A cross-party parliamentary inquiry has been launched to review the law governing abortion on the grounds of disability.
It will be chaired by Conservative MP Fiona Bruce, who said, ‘This inquiry will examine evidence and establish whether there is room for a review of this legislation, bearing in mind both medical advances and advances in our attitudes towards disability over recent years.
‘The majority of the commission has a particular interest in disability and we are keen to receive evidence from as many people as possible, to enable a thorough analysis of the current law and practice’.
Virendra Sharma MP, vice-chairman of the inquiry and chairman of the Down’s Syndrome All Party Parliamentary Group, said, ‘We are entering this inquiry with open minds and are looking forward to receiving evidence from a wide range of different perspectives, with a particular focus on assessing the information and guidance provided to families following the diagnosis of a disability’.
The current law permits an abortion to take place up to birth (40 weeks), if tests for disability indicate that the child may be disabled when born. There is a legal limit of 24 weeks for abortions on other grounds.
Terms of reference governing the inquiry require it to assess the intention of the current law, how it works in practice and the prospects for developing the law going forward.
The inquiry will also consult individuals, medical, legal experts and interest groups to assess the impact of the current law on disabled people and their families.
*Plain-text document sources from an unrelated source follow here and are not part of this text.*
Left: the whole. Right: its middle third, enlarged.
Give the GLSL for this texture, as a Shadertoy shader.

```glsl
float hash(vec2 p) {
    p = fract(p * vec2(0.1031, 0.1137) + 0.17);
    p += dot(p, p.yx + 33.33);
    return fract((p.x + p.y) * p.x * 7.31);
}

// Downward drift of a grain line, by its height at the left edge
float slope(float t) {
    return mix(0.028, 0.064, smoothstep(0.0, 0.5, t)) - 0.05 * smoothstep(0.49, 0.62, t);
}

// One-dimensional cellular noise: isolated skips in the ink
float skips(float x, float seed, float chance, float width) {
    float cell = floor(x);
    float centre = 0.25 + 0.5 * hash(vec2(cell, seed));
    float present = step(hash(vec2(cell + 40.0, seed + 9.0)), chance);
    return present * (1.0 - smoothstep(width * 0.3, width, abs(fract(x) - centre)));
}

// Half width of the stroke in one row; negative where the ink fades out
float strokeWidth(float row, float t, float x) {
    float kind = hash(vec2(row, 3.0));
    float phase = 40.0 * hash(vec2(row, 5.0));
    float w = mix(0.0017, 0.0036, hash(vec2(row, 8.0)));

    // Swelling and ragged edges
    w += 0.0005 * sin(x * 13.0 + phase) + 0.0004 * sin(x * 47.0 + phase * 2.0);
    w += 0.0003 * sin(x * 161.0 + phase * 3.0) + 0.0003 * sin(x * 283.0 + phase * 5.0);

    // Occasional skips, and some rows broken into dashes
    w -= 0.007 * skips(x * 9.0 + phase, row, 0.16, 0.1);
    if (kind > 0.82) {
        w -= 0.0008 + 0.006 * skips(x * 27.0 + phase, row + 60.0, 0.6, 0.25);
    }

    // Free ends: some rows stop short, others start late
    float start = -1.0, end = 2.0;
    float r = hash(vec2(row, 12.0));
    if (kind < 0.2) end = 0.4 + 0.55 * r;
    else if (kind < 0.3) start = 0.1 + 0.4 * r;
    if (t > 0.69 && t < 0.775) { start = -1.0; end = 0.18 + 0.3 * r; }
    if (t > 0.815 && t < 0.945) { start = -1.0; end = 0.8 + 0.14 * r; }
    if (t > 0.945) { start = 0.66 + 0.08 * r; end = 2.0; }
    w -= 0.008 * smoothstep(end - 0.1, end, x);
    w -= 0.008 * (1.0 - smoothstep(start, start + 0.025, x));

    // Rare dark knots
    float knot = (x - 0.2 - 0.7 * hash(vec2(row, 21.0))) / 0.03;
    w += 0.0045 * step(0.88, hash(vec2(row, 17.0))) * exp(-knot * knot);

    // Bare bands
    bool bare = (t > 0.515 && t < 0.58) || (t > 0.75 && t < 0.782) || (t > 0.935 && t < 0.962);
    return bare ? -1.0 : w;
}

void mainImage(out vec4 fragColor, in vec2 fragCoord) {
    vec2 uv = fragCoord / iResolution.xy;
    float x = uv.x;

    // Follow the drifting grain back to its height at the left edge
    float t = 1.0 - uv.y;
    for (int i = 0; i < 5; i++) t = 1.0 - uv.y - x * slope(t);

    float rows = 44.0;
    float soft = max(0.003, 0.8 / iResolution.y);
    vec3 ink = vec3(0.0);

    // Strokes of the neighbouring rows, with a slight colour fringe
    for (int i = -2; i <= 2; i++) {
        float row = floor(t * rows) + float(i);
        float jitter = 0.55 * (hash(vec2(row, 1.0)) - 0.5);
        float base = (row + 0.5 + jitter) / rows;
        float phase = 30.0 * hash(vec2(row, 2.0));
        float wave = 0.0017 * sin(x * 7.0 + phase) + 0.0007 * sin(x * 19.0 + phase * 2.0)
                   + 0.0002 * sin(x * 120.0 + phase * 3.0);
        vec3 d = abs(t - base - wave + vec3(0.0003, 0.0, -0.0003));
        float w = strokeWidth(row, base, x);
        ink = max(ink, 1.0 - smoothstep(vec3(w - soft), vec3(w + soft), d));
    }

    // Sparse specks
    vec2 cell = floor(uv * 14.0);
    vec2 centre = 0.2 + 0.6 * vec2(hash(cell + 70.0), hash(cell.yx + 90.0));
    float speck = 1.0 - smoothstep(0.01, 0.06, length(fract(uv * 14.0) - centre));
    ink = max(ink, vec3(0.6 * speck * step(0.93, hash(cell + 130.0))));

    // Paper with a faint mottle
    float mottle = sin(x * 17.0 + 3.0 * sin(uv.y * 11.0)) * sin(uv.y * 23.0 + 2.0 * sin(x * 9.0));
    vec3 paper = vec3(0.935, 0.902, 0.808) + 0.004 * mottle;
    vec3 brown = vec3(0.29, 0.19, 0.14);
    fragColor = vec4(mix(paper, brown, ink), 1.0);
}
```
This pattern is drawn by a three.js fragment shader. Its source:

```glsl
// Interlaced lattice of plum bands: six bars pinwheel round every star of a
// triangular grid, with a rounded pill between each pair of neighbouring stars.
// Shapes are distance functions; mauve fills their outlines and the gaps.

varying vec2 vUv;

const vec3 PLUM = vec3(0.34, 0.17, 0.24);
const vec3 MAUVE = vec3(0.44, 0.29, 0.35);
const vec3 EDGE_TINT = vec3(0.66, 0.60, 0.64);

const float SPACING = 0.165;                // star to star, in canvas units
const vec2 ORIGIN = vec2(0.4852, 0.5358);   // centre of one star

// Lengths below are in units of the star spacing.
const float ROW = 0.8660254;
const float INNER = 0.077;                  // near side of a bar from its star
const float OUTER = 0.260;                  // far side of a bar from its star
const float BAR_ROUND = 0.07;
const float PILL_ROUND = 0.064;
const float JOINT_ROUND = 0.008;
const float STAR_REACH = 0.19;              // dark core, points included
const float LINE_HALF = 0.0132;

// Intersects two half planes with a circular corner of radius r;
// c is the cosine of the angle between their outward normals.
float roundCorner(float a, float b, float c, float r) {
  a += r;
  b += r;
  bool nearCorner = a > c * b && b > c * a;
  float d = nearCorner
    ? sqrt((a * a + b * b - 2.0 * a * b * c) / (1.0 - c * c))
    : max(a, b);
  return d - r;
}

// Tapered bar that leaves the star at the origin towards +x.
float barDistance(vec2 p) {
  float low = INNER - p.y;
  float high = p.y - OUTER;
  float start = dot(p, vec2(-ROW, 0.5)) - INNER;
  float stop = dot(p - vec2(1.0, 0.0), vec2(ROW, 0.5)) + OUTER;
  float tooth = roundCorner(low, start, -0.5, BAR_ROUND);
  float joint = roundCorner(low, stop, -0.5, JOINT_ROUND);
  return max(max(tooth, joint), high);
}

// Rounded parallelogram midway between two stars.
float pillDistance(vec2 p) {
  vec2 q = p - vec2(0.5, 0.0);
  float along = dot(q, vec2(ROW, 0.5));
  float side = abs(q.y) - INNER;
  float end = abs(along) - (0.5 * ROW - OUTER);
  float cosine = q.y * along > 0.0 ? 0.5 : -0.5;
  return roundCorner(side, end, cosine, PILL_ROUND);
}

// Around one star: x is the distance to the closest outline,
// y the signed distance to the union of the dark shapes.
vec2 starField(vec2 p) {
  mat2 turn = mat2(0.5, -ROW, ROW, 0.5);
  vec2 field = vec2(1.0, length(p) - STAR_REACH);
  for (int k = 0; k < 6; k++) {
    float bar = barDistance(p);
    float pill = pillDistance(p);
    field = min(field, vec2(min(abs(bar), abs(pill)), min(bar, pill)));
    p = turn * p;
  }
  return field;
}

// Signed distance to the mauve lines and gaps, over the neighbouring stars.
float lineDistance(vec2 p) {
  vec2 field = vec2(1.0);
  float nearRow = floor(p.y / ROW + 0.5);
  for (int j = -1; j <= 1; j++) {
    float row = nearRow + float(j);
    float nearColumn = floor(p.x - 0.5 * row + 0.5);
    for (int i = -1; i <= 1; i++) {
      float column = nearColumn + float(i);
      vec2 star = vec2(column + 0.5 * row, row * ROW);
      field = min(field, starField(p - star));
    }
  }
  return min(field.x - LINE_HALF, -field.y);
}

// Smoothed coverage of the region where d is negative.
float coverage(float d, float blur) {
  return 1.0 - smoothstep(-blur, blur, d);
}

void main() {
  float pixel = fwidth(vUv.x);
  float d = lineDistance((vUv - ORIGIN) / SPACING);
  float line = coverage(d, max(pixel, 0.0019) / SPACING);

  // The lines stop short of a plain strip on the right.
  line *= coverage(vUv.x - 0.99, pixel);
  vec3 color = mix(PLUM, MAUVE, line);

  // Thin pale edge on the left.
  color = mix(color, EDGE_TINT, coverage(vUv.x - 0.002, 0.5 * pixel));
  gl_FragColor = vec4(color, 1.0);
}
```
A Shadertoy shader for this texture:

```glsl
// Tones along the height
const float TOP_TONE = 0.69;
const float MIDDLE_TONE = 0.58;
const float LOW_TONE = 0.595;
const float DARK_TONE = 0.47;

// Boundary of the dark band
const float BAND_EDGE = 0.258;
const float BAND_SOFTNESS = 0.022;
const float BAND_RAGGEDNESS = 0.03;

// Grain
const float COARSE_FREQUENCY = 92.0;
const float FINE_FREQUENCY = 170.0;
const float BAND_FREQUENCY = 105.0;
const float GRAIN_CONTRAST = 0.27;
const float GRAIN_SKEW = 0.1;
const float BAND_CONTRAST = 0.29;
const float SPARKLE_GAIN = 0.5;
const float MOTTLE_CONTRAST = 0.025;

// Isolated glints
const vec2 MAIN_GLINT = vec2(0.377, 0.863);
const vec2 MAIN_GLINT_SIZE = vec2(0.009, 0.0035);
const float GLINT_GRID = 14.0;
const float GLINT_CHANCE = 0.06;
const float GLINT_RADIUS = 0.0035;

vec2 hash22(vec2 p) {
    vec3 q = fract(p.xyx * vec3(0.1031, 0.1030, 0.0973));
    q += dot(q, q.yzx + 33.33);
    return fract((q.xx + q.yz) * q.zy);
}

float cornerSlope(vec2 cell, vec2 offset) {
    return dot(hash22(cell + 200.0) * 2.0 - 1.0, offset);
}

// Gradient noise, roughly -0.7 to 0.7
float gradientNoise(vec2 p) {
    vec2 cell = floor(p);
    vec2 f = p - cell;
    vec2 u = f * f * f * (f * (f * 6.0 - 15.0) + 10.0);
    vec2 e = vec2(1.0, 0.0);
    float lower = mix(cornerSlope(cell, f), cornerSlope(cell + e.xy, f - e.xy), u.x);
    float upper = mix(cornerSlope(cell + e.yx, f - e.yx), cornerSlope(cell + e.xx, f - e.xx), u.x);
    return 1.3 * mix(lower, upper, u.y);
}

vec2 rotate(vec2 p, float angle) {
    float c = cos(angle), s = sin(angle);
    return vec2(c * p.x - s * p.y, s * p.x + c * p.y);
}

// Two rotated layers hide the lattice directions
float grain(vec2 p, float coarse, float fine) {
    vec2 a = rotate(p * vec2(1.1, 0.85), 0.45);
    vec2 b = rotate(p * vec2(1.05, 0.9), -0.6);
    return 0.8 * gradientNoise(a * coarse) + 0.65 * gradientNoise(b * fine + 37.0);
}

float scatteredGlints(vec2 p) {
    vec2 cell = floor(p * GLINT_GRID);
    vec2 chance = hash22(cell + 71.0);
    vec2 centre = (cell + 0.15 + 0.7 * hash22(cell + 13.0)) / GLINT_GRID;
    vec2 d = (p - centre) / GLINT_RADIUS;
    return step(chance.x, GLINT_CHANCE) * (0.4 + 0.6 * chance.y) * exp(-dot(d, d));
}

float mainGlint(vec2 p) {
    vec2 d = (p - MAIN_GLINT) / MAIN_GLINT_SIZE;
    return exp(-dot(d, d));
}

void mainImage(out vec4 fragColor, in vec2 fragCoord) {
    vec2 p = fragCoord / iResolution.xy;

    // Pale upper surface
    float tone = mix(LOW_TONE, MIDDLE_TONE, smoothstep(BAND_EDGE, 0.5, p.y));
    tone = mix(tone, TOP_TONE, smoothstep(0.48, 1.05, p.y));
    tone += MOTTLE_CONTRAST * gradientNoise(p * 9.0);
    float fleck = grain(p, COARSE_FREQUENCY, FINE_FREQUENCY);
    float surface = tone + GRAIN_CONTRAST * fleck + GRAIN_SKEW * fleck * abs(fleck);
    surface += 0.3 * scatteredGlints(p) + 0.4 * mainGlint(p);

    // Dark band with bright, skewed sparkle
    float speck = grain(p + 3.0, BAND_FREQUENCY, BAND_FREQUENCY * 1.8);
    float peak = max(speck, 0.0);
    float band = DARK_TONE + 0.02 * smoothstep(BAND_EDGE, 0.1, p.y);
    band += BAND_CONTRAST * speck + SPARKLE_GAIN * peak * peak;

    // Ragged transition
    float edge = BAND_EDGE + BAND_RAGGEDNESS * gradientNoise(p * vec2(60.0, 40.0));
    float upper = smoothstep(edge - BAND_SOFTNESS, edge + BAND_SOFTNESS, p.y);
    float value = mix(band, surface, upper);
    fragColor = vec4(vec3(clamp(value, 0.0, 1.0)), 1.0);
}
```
Additionally, it will assess whether the differentiation between abortion on the grounds of disability and non disability is discriminatory, following the passing of the Equality Act 2010. The inquiry meets over February and March and will report in May.